I can’t resist a maritime museum so this was a must visit for me. Featuring mostly large scale-model ships; a replica ‘royal barge’; and restored regional fishing boats (open sail/row boats) the museum also makes interesting use of containers to house some features, including multi-media presentations (voice in Spanish or Catalan – not sure which – but English-language subtitles also). The building that houses the museum is the magnificently restored former Barcelona Royal Shipyards, and is a feature in its own right. There’s an area covering the first world war at sea as it affected Spain – particularly the effect of German submarine and surface raider vessels to ‘stop and search’ vessels from neutral countries (including Spain) and, where the cargo was considered ‘contraband’ (any form of ‘supplies’ whether food or coal was contraband) the vessel would be sunk. The effect on the Spanish economy related to shipping activity was very interesting – with a mix of positive and negative. The small +65 entrance fee of only 3Euro50 included entry to the schooner Santa Eulalia – a short walk away.

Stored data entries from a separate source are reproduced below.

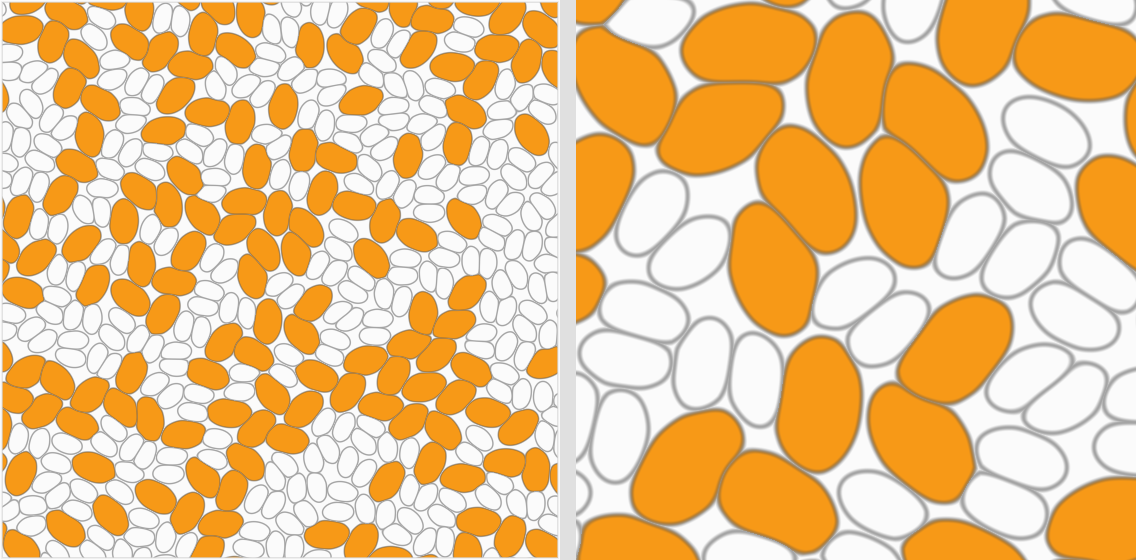
Left: the whole. Right: its middle third, enlarged.
A WebGL 1 fragment shader for this pattern:

```glsl
precision highp float;
// Draws a dense random packing of large orange and small white ellipses with thin grey outlines.

uniform vec2 u_resolution;

const float CELLS = 16.4;     // grid cells across the canvas
const float ROUNDNESS = 2.34; // (a*a + b*b) / (a*a - b*b) of every ellipse

float hash(vec2 p) {
  return fract(sin(dot(p, vec2(127.1, 311.7))) * 43758.5453);
}

// Solves S * w = d for the shape matrix S = [m + q.x, q.y; q.y, m - q.x].
vec2 solveShape(float m, vec2 q, vec2 d) {
  return vec2((m - q.x) * d.x - q.y * d.y, (m + q.x) * d.y - q.y * d.x) / (m * m - dot(q, q));
}

float smoothMax(float a, float b, float k) {
  float h = max(k - abs(a - b), 0.0) / k;
  return max(a, b) + h * h * k * 0.25;
}

void main() {
  vec2 uv = gl_FragCoord.xy / u_resolution;
  vec2 p = mat2(0.92, 0.39, -0.39, 0.92) * (gl_FragCoord.xy / u_resolution.y) * CELLS + 23.0;
  vec2 base = floor(p - 0.5) - 1.0;

  // A grain is its centre (xy) and a vector at twice its angle, as long as its size (zw).
  // Each cell holds one large grain or a pair of small ones, turned crosswise to its neighbours.
  vec4 grains[32];
  for (int y = 0; y < 4; y++) {
    for (int x = 0; x < 4; x++) {
      vec2 id = base + vec2(float(x), float(y));
      bool large = hash(id + 7.3) < 0.5;
      float quarter = mod(id.x + id.y, 2.0) + (large ? 0.0 : 1.0);
      float angle = 1.5708 * quarter + 1.3 * (hash(id + 31.7) - 0.5);
      vec2 center = id + 0.5 + 0.22 * (vec2(hash(id + 3.1), hash(id + 57.9)) - 0.5);
      vec2 side = large ? vec2(0.0) : 0.29 * vec2(-sin(angle), cos(angle));
      float twist = 1.6 * (hash(id + 91.3) - 0.5);
      float size = large ? 0.135 : 0.0633;
      vec2 unused = vec2(large ? 1000.0 : 0.0);
      grains[2 * (4 * y + x)] = vec4(center - side, size * cos(2.0 * angle), size * sin(2.0 * angle));
      angle += 0.5 * twist;
      grains[2 * (4 * y + x) + 1] = vec4(center + side + unused, size * cos(2.0 * angle), size * sin(2.0 * angle));
    }
  }

  float nearest = 9.0, second = 9.0, orange = 0.0;
  for (int y = 0; y < 2; y++) {
    for (int x = 0; x < 2; x++) {
      for (int k = 0; k < 2; k++) {
        vec4 g = grains[2 * (4 * (y + 1) + x + 1) + k];
        vec2 d = p - g.xy;
        if (dot(d, d) > 1.5) continue;

        // Push and turn the grain away from those it overlaps.
        float size = length(g.zw);
        vec2 push = vec2(0.0);
        float turn = 0.0;
        for (int ny = 0; ny < 3; ny++) {
          for (int nx = 0; nx < 3; nx++) {
            for (int nk = 0; nk < 2; nk++) {
              vec4 n = grains[2 * (4 * (y + ny) + x + nx) + nk];
              vec2 apart = g.xy - n.xy;
              if (dot(apart, apart) > 1.9) continue;
              vec2 w = solveShape(ROUNDNESS * (size + length(n.zw)), g.zw + n.zw, apart);
              float gap = dot(apart, w);
              if (gap > 0.0001 && gap < 2.1) {
                float ww = dot(w, w);
                vec2 normal = vec2(w.x * w.x - w.y * w.y, 2.0 * w.x * w.y) / ww;
                push += 0.48 * w * gap / ww * (sqrt(2.1 / gap) - 1.0);
                turn -= 0.2 * (2.1 - gap) * (g.z * normal.y - g.w * normal.x) / size;
              }
            }
          }
        }
        float c = cos(2.0 * turn), s = sin(2.0 * turn);

        // Distance to the ellipse, ranked among the two nearest
        d -= push;
        vec2 w = solveShape(ROUNDNESS * size, mat2(c, s, -s, c) * g.zw, d);
        float rho = sqrt(max(dot(d, w), 0.0));
        float dist = (rho - 1.0) * (rho + 0.00001) / (length(w) + 0.00001) / CELLS;
        second = min(second, max(nearest, dist));
        if (dist < nearest) {
          nearest = dist;
          orange = size > 0.1 ? 1.0 : 0.0;
        }
      }
    }
  }
  float shape = smoothMax(nearest, 0.5 * (nearest - second), 0.004);

  // Fill, outline and pale frame
  float soft = max(0.0012, 0.6 / u_resolution.y);
  vec3 paper = vec3(0.985);
  vec3 color = mix(paper, vec3(0.97, 0.6, 0.09), orange * (1.0 - smoothstep(-soft, soft, shape)));
  color = mix(color, vec3(0.3), 0.5 * (1.0 - smoothstep(0.0, 2.1 * soft, abs(shape))));
  vec2 border = min(uv, 1.0 - uv);
  float edge = min(border.x, border.y) - 0.004;
  color = mix(paper, color, smoothstep(-soft, soft, edge));
  color = mix(color, vec3(0.8), 0.6 * (1.0 - smoothstep(0.0, 2.0 * soft, abs(edge))));
  gl_FragColor = vec4(color, 1.0);
}
```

The schooner Santa Eulalia is a short walk along the harbour front and adds that wee bit extra to the exhibition (appears to do limited runs to sea on Saturdays, book in advance!)